» Directions for this task: Go through the records and show each line where the word "white" occurs.

» Source records:
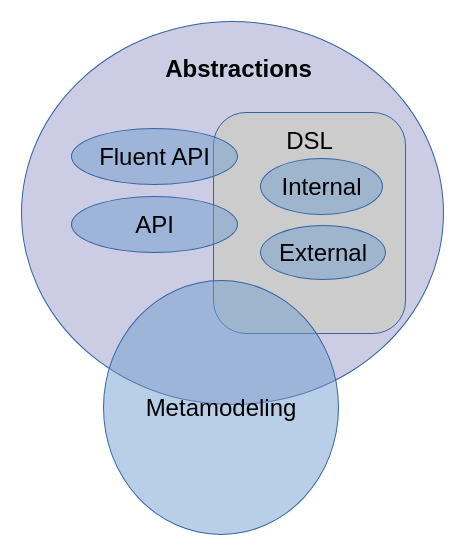
<!DOCTYPE html>
<html lang="en">
<head>
<meta charset="utf-8">
<title>Abstractions and Metamodeling</title>
<style>
:root {
  --paper: #ffffff;
  --ink: #000000;
  --outline: #3465a4;
  --lavender: #cccce4;
  --grey: #cccccc;
  --blue-glass: rgba(114, 159, 207, 0.5);
}
* { box-sizing: border-box; margin: 0; }
html, body { width: 466px; height: 557px; overflow: hidden; background: var(--paper); }
.diagram {
  position: relative;
  width: 466px;
  height: 557px;
  overflow: hidden;
  color: var(--ink);
  font: 24px/28px "Liberation Sans", Arial, sans-serif;
}
.node {
  position: absolute;
  display: flex;
  align-items: center;
  justify-content: center;
  border: 1px solid var(--outline);
  border-radius: 50%;
  white-space: nowrap;
}
.glass { background: var(--blue-glass); }
.abstractions {
  left: 21px; top: 21px; width: 423px; height: 384px;
  align-items: flex-start;
  padding: 33px 0 0 12px;
  background: var(--lavender);
  font-size: 24px;
  font-weight: bold;
}
.dsl {
  left: 213px; top: 112px; width: 193px; height: 222px;
  align-items: flex-start;
  padding-top: 14px;
  border-radius: 33px;
  background: var(--grey);
}
.fluent-api { left: 71px; top: 128px; width: 167px; height: 57px; }
.api { left: 71px; top: 196px; width: 167px; height: 57px; }
.internal { left: 260px; top: 158px; width: 123px; height: 57px; }
.external { left: 260px; top: 225px; width: 126px; height: 55px; }
.metamodeling { left: 103px; top: 280px; width: 236px; height: 255px; }
</style>
</head>
<body>
<main class="diagram">
  <div class="node abstractions">Abstractions</div>
  <div class="node dsl">DSL</div>
  <div class="node glass fluent-api">Fluent API</div>
  <div class="node glass api">API</div>
  <div class="node glass internal">Internal</div>
  <div class="node glass external">External</div>
  <div class="node glass metamodeling">Metamodeling</div>
</main>
</body>
</html>
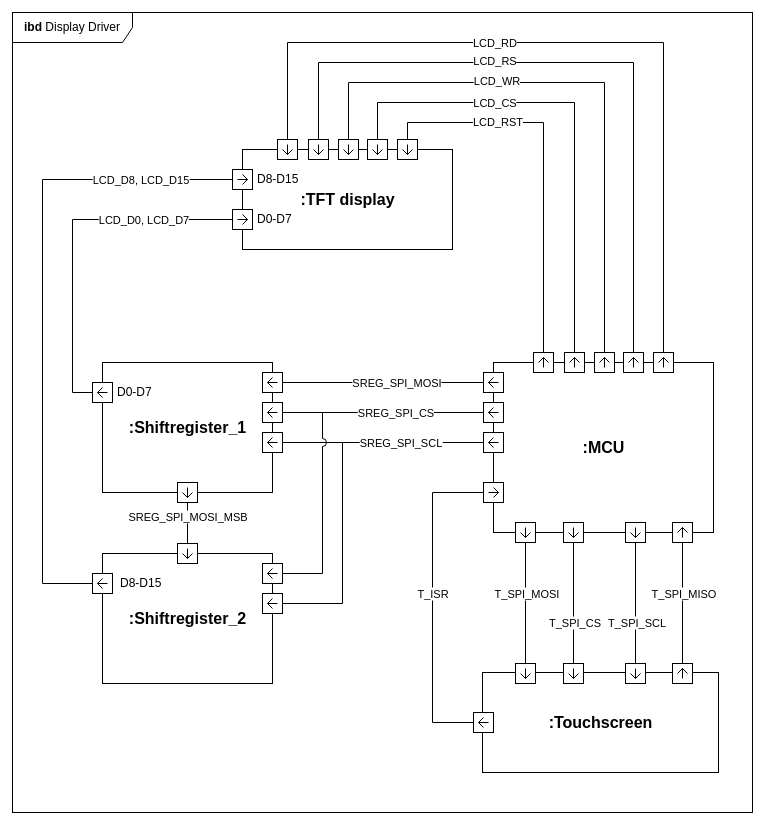
<!DOCTYPE html>
<html lang="en">
<head>
<meta charset="utf-8">
<title>ibd Display Driver</title>
<style>
:root { --ink: #000; --paper: #fff; }
* { box-sizing: border-box; margin: 0; }
body { background: var(--paper); overflow: hidden; }
.diagram {
  position: relative; width: 765px; height: 825px; overflow: hidden;
  background: var(--paper); color: var(--ink);
  font-family: "Liberation Sans", Arial, sans-serif;
}
.frame, .block { position: absolute; border: 1px solid var(--ink); }
.frame { left: 12px; top: 12px; width: 741px; height: 801px; }
.frame-title {
  position: absolute; left: 24px; top: 12px; height: 30px;
  font-size: 12px; font-weight: 400; line-height: 30px; white-space: nowrap;
}
.block { display: flex; align-items: center; justify-content: center; }
.block h2 { font-size: 16px; line-height: 20px; white-space: nowrap; }
.tft { left: 242px; top: 149px; width: 211px; height: 101px; }
.register { left: 102px; width: 171px; height: 131px; }
.register-1 { top: 362px; }
.register-2 { top: 553px; }
.mcu { left: 493px; top: 362px; width: 221px; height: 171px; }
.touch { left: 482px; top: 672px; width: 237px; height: 101px; }
.wiring { position: absolute; inset: 0; }
.wires, .ports, .tab { fill: none; stroke: var(--ink); stroke-width: 1; }
.port-box { fill: var(--paper); }
.signal, .port-name { position: absolute; white-space: nowrap; }
.signal {
  transform: translate(-50%, -50%); background: var(--paper);
  font-size: 11px; line-height: 13px;
}
.port-name { transform: translateY(-50%); font-size: 12px; line-height: 14px; }
</style>
</head>
<body>
<main class="diagram">
  <div class="frame"></div>
  <h1 class="frame-title"><b>ibd</b> Display Driver</h1>

  <section class="block tft"><h2>:TFT display</h2></section>
  <section class="block register register-1"><h2>:Shiftregister_1</h2></section>
  <section class="block register register-2"><h2>:Shiftregister_2</h2></section>
  <section class="block mcu"><h2>:MCU</h2></section>
  <section class="block touch"><h2>:Touchscreen</h2></section>

  <svg class="wiring" width="765" height="825" viewBox="0 0 765 825" aria-hidden="true">
    <defs>
      <g id="port-right">
        <rect class="port-box" x="-10" y="-10" width="20" height="20"/>
        <path d="M-5 0H5M0 -5L5 0L0 5"/>
      </g>
      <g id="port-left"><use href="#port-right" transform="scale(-1 1)"/></g>
      <g id="port-down"><use href="#port-right" transform="rotate(90)"/></g>
      <g id="port-up"><use href="#port-right" transform="rotate(-90)"/></g>
    </defs>
    <g transform="translate(.5 .5)">
      <path class="tab" d="M12 42H122L132 27V12"/>
      <g class="wires">
        <path d="M663 352V42H287V139"/>
        <path d="M633 352V62H318V139"/>
        <path d="M604 352V82H348V139"/>
        <path d="M574 352V102H377V139"/>
        <path d="M543 352V122H407V139"/>
        <path d="M92 583H42V179H232"/>
        <path d="M92 392H72V219H232"/>
        <path d="M483 382H282"/>
        <path d="M483 412H282"/>
        <path d="M483 442H282"/>
        <path d="M322 412V438A4 4 0 0 1 322 446V573H282"/>
        <path d="M342 442V603H282"/>
        <path d="M187 502V543"/>
        <path d="M473 722H432V492H483"/>
        <path d="M525 542V663"/>
        <path d="M573 542V663"/>
        <path d="M635 542V663"/>
        <path d="M682 542V663"/>
      </g>
      <g class="ports">
        <use href="#port-down" x="287" y="149"/>
        <use href="#port-down" x="318" y="149"/>
        <use href="#port-down" x="348" y="149"/>
        <use href="#port-down" x="377" y="149"/>
        <use href="#port-down" x="407" y="149"/>
        <use href="#port-right" x="242" y="179"/>
        <use href="#port-right" x="242" y="219"/>

        <use href="#port-left" x="272" y="382"/>
        <use href="#port-left" x="272" y="412"/>
        <use href="#port-left" x="272" y="442"/>
        <use href="#port-left" x="102" y="392"/>
        <use href="#port-down" x="187" y="492"/>

        <use href="#port-down" x="187" y="553"/>
        <use href="#port-left" x="102" y="583"/>
        <use href="#port-left" x="272" y="573"/>
        <use href="#port-left" x="272" y="603"/>

        <use href="#port-up" x="543" y="362"/>
        <use href="#port-up" x="574" y="362"/>
        <use href="#port-up" x="604" y="362"/>
        <use href="#port-up" x="633" y="362"/>
        <use href="#port-up" x="663" y="362"/>
        <use href="#port-left" x="493" y="382"/>
        <use href="#port-left" x="493" y="412"/>
        <use href="#port-left" x="493" y="442"/>
        <use href="#port-right" x="493" y="492"/>
        <use href="#port-down" x="525" y="532"/>
        <use href="#port-down" x="573" y="532"/>
        <use href="#port-down" x="635" y="532"/>
        <use href="#port-up" x="682" y="532"/>

        <use href="#port-down" x="525" y="673"/>
        <use href="#port-down" x="573" y="673"/>
        <use href="#port-down" x="635" y="673"/>
        <use href="#port-up" x="682" y="673"/>
        <use href="#port-left" x="483" y="722"/>
      </g>
    </g>
  </svg>

  <span class="port-name" style="left:257px;top:179px">D8-D15</span>
  <span class="port-name" style="left:257px;top:219px">D0-D7</span>
  <span class="port-name" style="left:117px;top:392px">D0-D7</span>
  <span class="port-name" style="left:120px;top:583px">D8-D15</span>

  <span class="signal" style="left:495px;top:43px">LCD_RD</span>
  <span class="signal" style="left:495px;top:61px">LCD_RS</span>
  <span class="signal" style="left:497px;top:81px">LCD_WR</span>
  <span class="signal" style="left:495px;top:103px">LCD_CS</span>
  <span class="signal" style="left:498px;top:122px">LCD_RST</span>
  <span class="signal" style="left:141px;top:180px">LCD_D8, LCD_D15</span>
  <span class="signal" style="left:144px;top:220px">LCD_D0, LCD_D7</span>
  <span class="signal" style="left:397px;top:383px">SREG_SPI_MOSI</span>
  <span class="signal" style="left:396px;top:413px">SREG_SPI_CS</span>
  <span class="signal" style="left:401px;top:443px">SREG_SPI_SCL</span>
  <span class="signal" style="left:188px;top:517px">SREG_SPI_MOSI_MSB</span>
  <span class="signal" style="left:433px;top:594px">T_ISR</span>
  <span class="signal" style="left:527px;top:594px">T_SPI_MOSI</span>
  <span class="signal" style="left:575px;top:623px">T_SPI_CS</span>
  <span class="signal" style="left:637px;top:623px">T_SPI_SCL</span>
  <span class="signal" style="left:684px;top:594px">T_SPI_MISO</span>
</main>
</body>
</html>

» Response to this task:
  white-space: nowrap;
  font-size: 12px; font-weight: 400; line-height: 30px; white-space: nowrap;
.block h2 { font-size: 16px; line-height: 20px; white-space: nowrap; }
.signal, .port-name { position: absolute; white-space: nowrap; }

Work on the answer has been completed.